And even when you really do have to run away, tossing your shadow over a wall and then swapping places with it places your shadow right in the middle of the people that were trying to kill you. That lets you smash your abilities from a safe distance while your shadow does the damage to them for you.

OP or QQ?

I really liked Zed in top and bottom lane, where most ADs are found nowadays. His Q is a very weak poke, but his W and E let him farm like crazy. You won’t be pushing too many lanes, but you’ll be able to farm up and get your last hits. He’s another strong jungler with very low risk of dying to the jungle creeps, but his ganks were only average. I’d rather have him in a lane.

Overall, he felt a little overpowered in the hands of anyone that learned the intricacies of his shadow-swapping and his ultimate (which is very confusing unless you read the full tooltip). The damage portion basically duplicates all of the damage you deal in the next three seconds. It gets a little silly (aka OP) when you’re activating items like Ghostblade, Bilgewater Cutlass, or Deathcap and then popping your summoner spells like Ignite and Surge. It duplicates all of that damage, without really indicating visually to the opponent that something bad is going to happen in three seconds, which just feels cheesy.
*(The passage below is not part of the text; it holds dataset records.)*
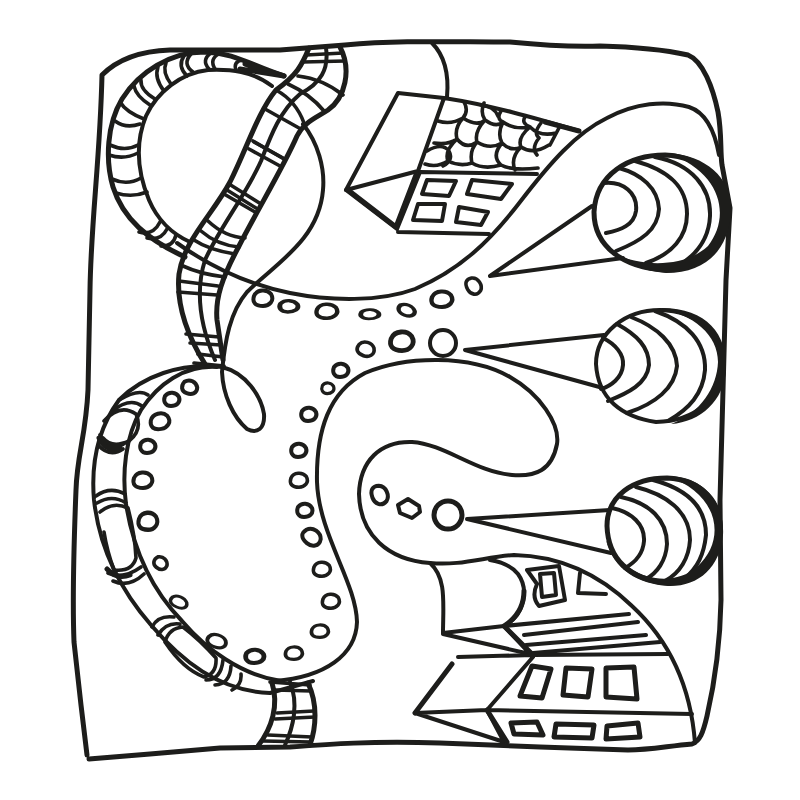
<!DOCTYPE html>
<html lang="en">
<head>
<meta charset="utf-8">
<title>Abstract village doodle</title>
<style>
:root { --ink: #1d1d1b; --paper: #ffffff; }
html, body { margin: 0; background: var(--paper); overflow: hidden; }
svg { display: block; width: 800px; height: 800px; }
.line { fill: none; stroke: var(--ink); stroke-width: 4; stroke-linecap: round; stroke-linejoin: round; }
.thick { stroke-width: 5; }
.fine { stroke-width: 3.6; }
.solid { fill: var(--ink); stroke: none; }
</style>
</head>
<body>
<svg viewBox="0 0 800 800" role="img" aria-label="Line drawing of winding paths, houses, stepping stones and striped balls">
<defs>
<path id="stone" d="M-9 -2C-6 -9 4 -9 8 -4C12 3 6 8 0 8C-8 8 -11 4 -9 -2Z"/>
<path id="pebble" d="M-7 -3C-3 -8 4 -7 7 -2C9 4 4 7 -1 7C-7 7 -9 2 -7 -3Z"/>
</defs>
<rect width="800" height="800" fill="var(--paper)"/>

<g id="frame" class="line thick">
<path d="M87 755L81 705L74 642C72 590 74 540 76 490C77 455 86 435 88 390L90 290C91 220 100 160 102 75C118 59 140 51 170 50L280 50L345 45C400 40 450 42 510 42C540 45 570 47 600 46C640 47 670 51 688 55C703 61 713 88 718 112C722 135 720 150 722 165L730 208L726 280L723 390L720 500L721 600C720 650 713 690 707 716C703 733 700 741 692 744C668 746 650 750 628 750L540 747L440 743C370 741 330 744 290 747L220 748L150 754L89 759"/>
</g>

<g id="paths" class="line">
<path d="M303 124C318 143 325 168 323 190C319 240 275 264 247 292C230 312 225 340 222 372C223 395 233 417 247 429C257 434 265 429 264 414C261 396 246 373 222 367"/>
<path d="M177 243C215 270 255 286 290 293C330 301 380 302 415 289C460 270 490 241 520 202C550 163 576 133 607 118C635 103 665 100 689 107C707 113 715 132 719 155"/>
<path d="M432 43C445 56 449 75 447 97"/>
<path d="M275 681C325 677 356 655 357 622C356 582 319 535 317 482C316 430 329 392 365 373C405 356 470 354 510 377C540 394 560 424 557 444C552 470 536 477 512 475C475 472 445 444 412 442C380 441 360 461 359 494C360 535 388 560 430 563C460 566 485 557 514 555C560 556 600 575 632 606C672 643 691 690 695 743"/>
</g>

<g id="round-track" class="line">
<path class="thick" d="M284 76C250 65 235 53 205 52C170 52 139 72 122 99C107 124 105 160 113 187C123 219 148 240 185 257"/>
<path d="M272 86C253 71 230 69 208 70C181 73 157 92 146 116C135 143 137 171 149 200C157 219 172 234 190 242"/>
<path class="line thick" d="M284 76L245 64M240 69L284 76"/>
<path class="fine" d="M242 60Q233 62 236 70M219 54Q209 59 215 69M211 53Q201 60 209 69M191 54Q182 64 193 72M184 56Q177 66 187 76M166 63Q162 72 171 84M158 67Q154 78 164 91M141 80Q140 90 155 99M134 86Q136 96 150 105M120 102Q126 112 144 119M115 121Q126 129 140 124M110 145Q125 152 138 145M109 155Q124 160 138 153M112 179Q127 186 141 178M116 193Q132 198 147 192M139 232Q153 236 160 222M147 238Q161 241 167 229M161 246Q173 247 176 235"/>
</g>

<g id="ladder-track" class="line">
<path class="thick" d="M309 48C302 65 297 75 276 90C258 112 247 148 230 182C213 214 184 240 179 274C176 305 187 335 205 364"/>
<path class="thick" d="M340 47C352 70 345 98 328 110C316 118 304 122 297 136C284 166 258 209 239 246C222 278 215 298 217 320L223 360"/>
<path d="M326 48C329 69 321 83 300 94C280 111 271 135 261 161C246 195 220 227 205 260C194 295 202 330 215 360"/>
<path class="fine" d="M306 55L343 53M303 62L345 61M298 76Q323 79 343 95M288 84Q310 94 324 111M276 90Q296 101 304 123M265 109L299 128M253 141L284 159M249 149L280 166M229 184L261 204M224 194L255 212M208 221Q225 237 245 238M201 231Q217 245 239 247M194 240Q209 250 235 254M183 266Q200 274 225 277M179 281L218 286M178 292L217 295M186 334L219 337M190 343L221 345M198 354L223 357"/>
<path class="fine thick" d="M254 142L283 158M227 190L256 208M194 363L224 366"/>
</g>

<g id="left-track" class="line">
<path d="M222 367C180 362 142 377 119 400C97 430 91 465 94 500C99 545 117 586 151 625C181 660 218 691 270 693L313 681"/>
<path d="M217 367C184 365 158 384 141 410C125 437 122 474 126 504C133 548 151 589 182 621C206 649 241 675 281 681"/>
<path class="fine" d="M119 400Q139 388 148 395M112 411Q130 397 142 406M104 421Q120 403 136 414Q143 430 129 441Q112 449 103 438M100 435Q109 454 125 443M98 445Q110 458 123 449M96 496Q110 486 125 494M97 503Q112 494 126 503M100 512Q113 501 128 508Q135 535 136 558Q132 572 114 570M104 532Q107 551 114 570M108 573Q123 580 141 567M113 581Q129 588 144 574M152 627Q158 615 174 617M158 635Q166 622 180 624M165 642Q169 628 183 627Q200 640 216 658Q217 674 204 677Q183 669 165 642M206 680Q221 680 223 660M215 685Q230 684 231 666M232 690Q242 685 241 674"/>
<path class="thick" d="M99 438Q105 452 120 448M107 569Q117 580 130 575"/>
</g>

<g id="lower-ladder" class="line">
<path class="thick" d="M272 683C279 705 272 728 258 746M308 683C318 704 316 728 310 745"/>
<path d="M290 682C299 704 293 728 285 745"/>
<path class="fine" d="M270 682L310 685M275 690L311 691M277 713L314 711M275 719L315 717M268 735L312 737M263 741L311 742"/>
</g>

<g id="stepping-stones" class="line">
<use href="#stone" x="263" y="298"/><use href="#pebble" transform="translate(289 306) scale(1.2 .85)"/>
<use href="#stone" transform="translate(327 311) scale(1.1 .9)"/><use href="#pebble" transform="translate(370 314) scale(1.2 .7)"/>
<use href="#pebble" transform="translate(407 310) rotate(20) scale(1.1 .8)"/><use href="#stone" transform="translate(442 299) scale(1.1 1)"/>
<use href="#stone" transform="translate(474 286) rotate(60) scale(.9)"/><use href="#stone" transform="translate(402 341) scale(1.2)"/>
<circle cx="443" cy="343" r="13"/><use href="#stone" transform="translate(366 349) rotate(20) scale(.9)"/>
<use href="#pebble" x="341" y="370"/><use href="#pebble" transform="translate(328 388) scale(.8)"/><use href="#pebble" x="309" y="414"/>
<use href="#pebble" x="299" y="450"/><use href="#stone" transform="translate(299 480) scale(.9)"/><use href="#pebble" x="305" y="510"/>
<use href="#stone" transform="translate(312 537) rotate(40)"/><use href="#stone" transform="translate(322 569) scale(.9)"/>
<use href="#stone" transform="translate(331 601) scale(.9)"/><use href="#stone" transform="translate(320 631) scale(.9 .8)"/>
<use href="#stone" transform="translate(294 653) scale(.9 .8)"/><use href="#pebble" transform="translate(255 656) scale(1.2 1)"/>
<use href="#stone" transform="translate(217 641) rotate(20) scale(1 .8)"/><use href="#stone" transform="translate(179 602) rotate(25) scale(.9 .7)"/>
<use href="#pebble" transform="translate(161 563) rotate(40) scale(.9)"/><use href="#stone" transform="translate(148 521) scale(1 1.1)"/>
<use href="#stone" x="143" y="480"/><use href="#pebble" x="148" y="446"/><use href="#stone" transform="translate(160 421) rotate(-10)"/>
<use href="#pebble" x="172" y="399"/><use href="#pebble" transform="translate(190 387) rotate(20)"/>
<use href="#stone" transform="translate(380 495) rotate(70)"/>
<path d="M398 505L408 499L419 506L420 512L412 518L400 513Z"/>
<circle class="thick" cx="448" cy="515" r="14"/>
</g>

<g id="cones" class="line">
<path d="M592 206L490 276L623 258"/>
<path d="M604 335L465 350L603 388"/>
<path d="M610 510L467 519L611 553"/>
</g>

<g id="ball-top" class="line">
<path class="thick" d="M594 212C596 174 629 155 665 155C702 157 724 179 724 211C722 247 697 269 665 270C624 268 594 247 594 212Z"/>
<path d="M604 183C623 181 638 193 636 211C634 225 621 230 606 233M619 168C641 174 658 188 659 209C658 230 641 241 616 251M635 161C668 170 687 186 687 214C687 237 672 254 646 263M655 157C692 164 711 188 710 216C709 240 696 256 675 268"/>
<path class="solid" d="M668 153C707 155 733 180 731 211C729 249 707 273 666 273C642 271 621 262 608 251C640 268 684 268 708 246C730 218 724 174 668 153Z"/>
</g>

<g id="ball-middle" class="line">
<path d="M596 364C596 333 625 310 660 310C698 311 722 334 722 365C722 398 696 421 656 422C622 417 598 399 596 364Z"/>
<path d="M603 338C615 344 624 354 623 365C622 378 611 386 601 389M617 324C637 335 649 347 649 365C647 384 628 393 608 401M631 317C657 327 676 344 677 366C675 388 655 404 627 413M655 311C687 322 706 342 705 370C703 394 689 409 668 421"/>
<path class="solid" d="M657 308C705 306 728 333 726 370C724 400 701 422 671 424C701 413 717 387 718 362C718 335 694 314 657 308Z"/>
</g>

<g id="ball-bottom" class="line">
<path class="thick" d="M607 526C607 496 633 478 667 478C702 480 722 502 720 532C718 564 696 583 668 583C629 580 608 558 607 526Z"/>
<path d="M612 508C632 512 645 525 644 541C643 554 636 562 625 568M621 497C650 503 667 520 667 544C666 561 657 573 646 579M636 487C665 494 690 511 690 540C689 558 680 573 665 581M653 480C687 489 706 507 706 535C704 554 698 568 683 580"/>
<path class="solid" d="M667 476C702 475 725 502 723 535C720 568 698 587 668 586C639 584 613 570 606 540C625 580 671 589 697 567C728 539 718 493 667 476Z"/>
</g>

<g id="cobbled-house" class="line">
<path d="M444 98L398 93L346 190L418 171L444 98C490 105 535 118 579 131"/>
<path d="M346 190L397 229L420 172L537 174M398 232L489 234"/>
<path class="thick" d="M348 190L396 227L416 175M545 122L579 131"/>
<path d="M427 180L456 181L449 196L422 194ZM472 180L512 184L501 199L467 194ZM418 204L445 204L442 221L413 220ZM459 207L488 212L481 225L456 222Z"/>
<path class="fine" d="M438 121Q451 125 463 118Q477 127 485 120Q496 128 503 122Q514 130 530 127Q540 137 556 133M434 143Q449 145 457 139Q466 150 477 142Q490 150 502 143Q511 152 521 147Q533 155 549 145M425 164Q437 168 448 161Q460 167 472 163Q484 170 501 165Q512 171 538 168M464 102Q469 111 463 118Q454 128 457 139Q444 151 448 161M484 103Q480 113 485 120Q474 132 477 142Q469 151 472 163M501 111Q496 119 503 122Q497 134 502 143Q491 156 501 165M525 117Q521 123 530 127Q517 138 521 147Q510 158 515 170M541 123Q533 133 539 138Q531 148 537 155M560 126L550 145M427 151Q442 142 449 151Q454 160 443 166M481 105Q494 106 498 116"/>
</g>

<g id="upper-village-house" class="line">
<path d="M430 563C447 578 443 604 443 634M443 633L504 626C525 615 529 589 518 574Q509 563 490 560M443 634L530 654L504 626"/>
<path class="thick" d="M504 626L533 655M504 626Q524 613 524 591"/>
<path d="M527 570L559 566L565 600L539 606Q531 597 537 584ZM540 574L554 573L556 595L542 597ZM580 573L578 593L606 594M504 626L629 614M524 635L638 622M526 645L646 635M533 653L660 642"/>
</g>

<g id="lower-village-house" class="line">
<path d="M458 657L533 655L668 654M533 657L487 710L415 713L504 742L487 710L692 714"/>
<path class="thick" d="M452 664L415 713M487 710L507 742"/>
<path class="thick" d="M532 666L551 669L542 698L520 696ZM566 668L592 669L588 697L563 695ZM606 668L634 667L637 699L606 697ZM511 723L537 722L543 735L514 734ZM556 724L594 725L592 738L554 737ZM607 726L638 723L640 737L606 739Z"/>
</g>
</svg>
</body>
</html>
Shut up and tell me what to do

You already know whether or not you like melee AD assassins. It’s a very specific type of gameplay that most people love or hate. If you love it and don’t think that Talon, Rengar and their sneaky ilk provide enough complexity to challenge you, then pick up Zed. He’s one of the most complicated, in execution, melee AD champions to come out so far. This is one that’ll separate the pros from the noobs.

If you do buy him, here are a few tips to get you started:

1. Slash minions often: You never know when you’re going to need your shadow to escape or gank. For every target hit with you E ability (AoE slash), the cooldown on your shadow ability is reduced by one second. Spamming it on minions while running away has saved my life more than once.
2. Scout safely: You shadow is invulnerable and gives LOS in brush, so send it to face-check any suspicious weeds you see.
3. Buy cooldown reduction: Getting you E cooldown to the point where you can use it twice effectively while your shadow is very important for farming and for harassing. You need to make the most of the few seconds that dark doppelganger is around.

Josh Augustineis a connoisseur of online games in the MMO, MOBA, and RPG style. He currently works as a game designerat Sony Online Entertainment on EverQuest. He’d love totalk with you on Twitter.